(Saved data entries)
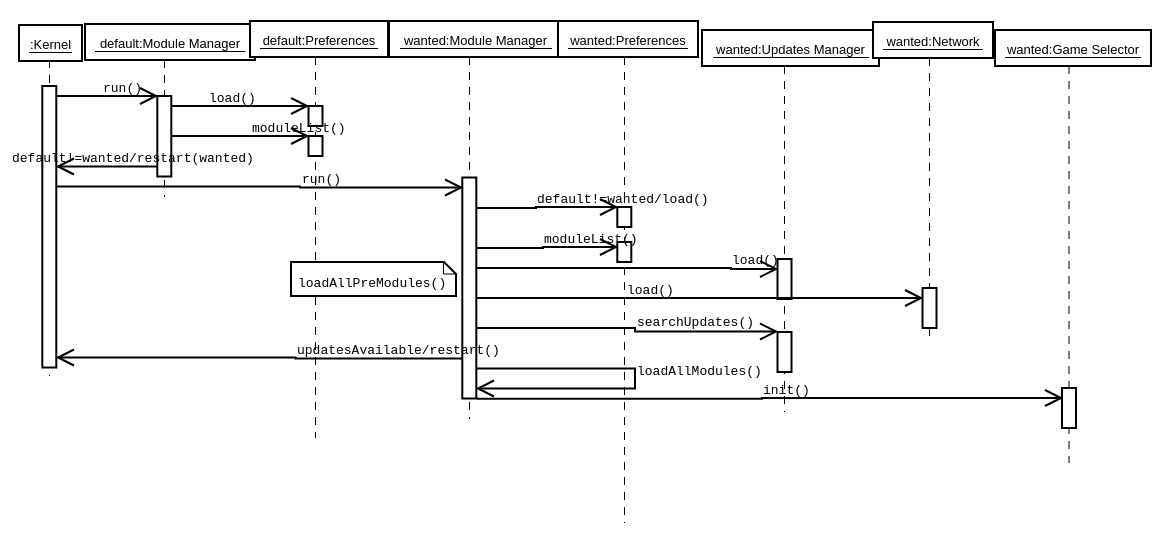
<!DOCTYPE html>
<html lang="en">
<head>
<meta charset="utf-8">
<title>Module loading sequence diagram</title>
<style>
:root { --ink: #000; --paper: #fff; }
* { box-sizing: border-box; margin: 0; padding: 0; }
html, body { width: 1164px; height: 544px; overflow: hidden; background: var(--paper); }
.diagram { position: relative; width: 1164px; height: 544px; overflow: hidden; color: var(--ink); }
.lines { position: absolute; inset: 0; display: block; }
.lifelines line { stroke: var(--ink); stroke-width: 1; stroke-dasharray: 8 7; }
.activations rect, .note { fill: var(--paper); stroke: var(--ink); stroke-width: 2; }
.fold { fill: none; stroke: var(--ink); stroke-width: 1; }
.messages polyline { fill: none; stroke: var(--ink); stroke-width: 2; marker-end: url(#arrow); }
.arrowhead { fill: none; stroke: var(--ink); stroke-width: 2; }
.object {
  position: absolute; left: var(--x); top: var(--y); width: var(--w); height: 38px;
  display: flex; justify-content: center; align-items: flex-start; padding-top: 11px;
  border: 2px solid var(--ink); background: var(--paper);
  font: 13px/15px "Liberation Sans", Arial, sans-serif; white-space: nowrap;
}
.object span { flex: none; width: var(--rule); text-align: center; border-bottom: 1px solid var(--ink); }
.label {
  position: absolute; left: var(--x); top: var(--y);
  font: 13px/15px "Liberation Mono", "Courier New", monospace; white-space: nowrap;
}
</style>
</head>
<body>
<main class="diagram">
  <svg class="lines" width="1164" height="544" viewBox="0 0 1164 544" aria-hidden="true">
    <defs>
      <marker id="arrow" markerUnits="userSpaceOnUse" markerWidth="20" markerHeight="20" refX="17" refY="10" orient="auto" overflow="visible">
        <polyline class="arrowhead" points="1,2 17,10 1,18"/>
      </marker>
    </defs>
    <g class="lifelines">
      <line x1="49.5" y1="60" x2="49.5" y2="376"/>
      <line x1="164.5" y1="60" x2="164.5" y2="197"/>
      <line x1="315.5" y1="57" x2="315.5" y2="438"/>
      <line x1="469.5" y1="57" x2="469.5" y2="419"/>
      <line x1="624.5" y1="57" x2="624.5" y2="523"/>
      <line x1="784.5" y1="66" x2="784.5" y2="412"/>
      <line x1="929.5" y1="58" x2="929.5" y2="337"/>
      <line x1="1069" y1="66" x2="1069" y2="463"/>
    </g>
    <g class="activations">
      <rect x="42.3" y="86" width="14" height="281.5"/>
      <rect x="157.3" y="96" width="14" height="80.5"/>
      <rect x="308.5" y="106" width="14" height="20"/>
      <rect x="308.5" y="136" width="14" height="20"/>
      <rect x="462.3" y="177.5" width="14" height="221"/>
      <rect x="617.3" y="207" width="14" height="20"/>
      <rect x="617.3" y="242" width="14" height="20"/>
      <rect x="777.5" y="259" width="14" height="40"/>
      <rect x="777.5" y="332" width="14" height="40"/>
      <rect x="922.5" y="288" width="14" height="40"/>
      <rect x="1062" y="388" width="14" height="40"/>
    </g>
    <path class="note" d="M291 262H444L456 274V296H291Z"/>
    <path class="fold" d="M443.5 262V274H456"/>
    <g class="messages">
      <polyline points="57,96 156,96"/>
      <polyline points="172,106 307,106"/>
      <polyline points="172,136 307,136"/>
      <polyline points="157,166.5 58,166.5"/>
      <polyline points="57,186.5 300,186.5 300,187.5 461,187.5"/>
      <polyline points="477,208 536,208 536,207 616,207"/>
      <polyline points="477,248 543,248 543,247 616,247"/>
      <polyline points="477,268 731,268 731,269 776,269"/>
      <polyline points="477,298 921,298"/>
      <polyline points="477,328 635,328 635,331.5 776,331.5"/>
      <polyline points="462,358.5 295.5,358.5 295.5,357.5 58,357.5"/>
      <polyline points="477,368.5 635,368.5 635,388.5 478,388.5"/>
      <polyline points="477,398.8 762,398.8 762,398 1061,398"/>
    </g>
  </svg>

  <section aria-label="Objects">
    <h2 class="object" style="--x:18px;--y:24px;--w:65px;--rule:43px"><span>:Kernel</span></h2>
    <h2 class="object" style="--x:84px;--y:23px;--w:172px;--rule:150px"><span>default:Module Manager</span></h2>
    <h2 class="object" style="--x:249px;--y:20px;--w:140px;--rule:118px"><span>default:Preferences</span></h2>
    <h2 class="object" style="--x:388px;--y:20px;--w:175px;--rule:152px"><span>wanted:Module Manager</span></h2>
    <h2 class="object" style="--x:557px;--y:20px;--w:142px;--rule:120px"><span>wanted:Preferences</span></h2>
    <h2 class="object" style="--x:701px;--y:29px;--w:179px;--rule:156px"><span>wanted:Updates Manager</span></h2>
    <h2 class="object" style="--x:872px;--y:21px;--w:122px;--rule:100px"><span>wanted:Network</span></h2>
    <h2 class="object" style="--x:994px;--y:29px;--w:158px;--rule:136px"><span>wanted:Game Selector</span></h2>
  </section>

  <section aria-label="Messages">
    <p class="label" style="--x:103px;--y:81px">run()</p>
    <p class="label" style="--x:209px;--y:91px">load()</p>
    <p class="label" style="--x:252px;--y:121px">moduleList()</p>
    <p class="label" style="--x:12px;--y:151px">default!=wanted/restart(wanted)</p>
    <p class="label" style="--x:302px;--y:172px">run()</p>
    <p class="label" style="--x:537px;--y:192px">default!=wanted/load()</p>
    <p class="label" style="--x:544px;--y:232px">moduleList()</p>
    <p class="label" style="--x:732px;--y:253px">load()</p>
    <p class="label" style="--x:298px;--y:276px">loadAllPreModules()</p>
    <p class="label" style="--x:627px;--y:283px">load()</p>
    <p class="label" style="--x:637px;--y:315px">searchUpdates()</p>
    <p class="label" style="--x:297px;--y:343px">updatesAvailable/restart()</p>
    <p class="label" style="--x:637px;--y:364px">loadAllModules()</p>
    <p class="label" style="--x:763px;--y:383px">init()</p>
  </section>
</main>
</body>
</html>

- _Action item_: Go through the entries and return each line where the word "position" occurs.

- _Answer_:
.diagram { position: relative; width: 1164px; height: 544px; overflow: hidden; color: var(--ink); }
.lines { position: absolute; inset: 0; display: block; }
  position: absolute; left: var(--x); top: var(--y); width: var(--w); height: 38px;
  position: absolute; left: var(--x); top: var(--y);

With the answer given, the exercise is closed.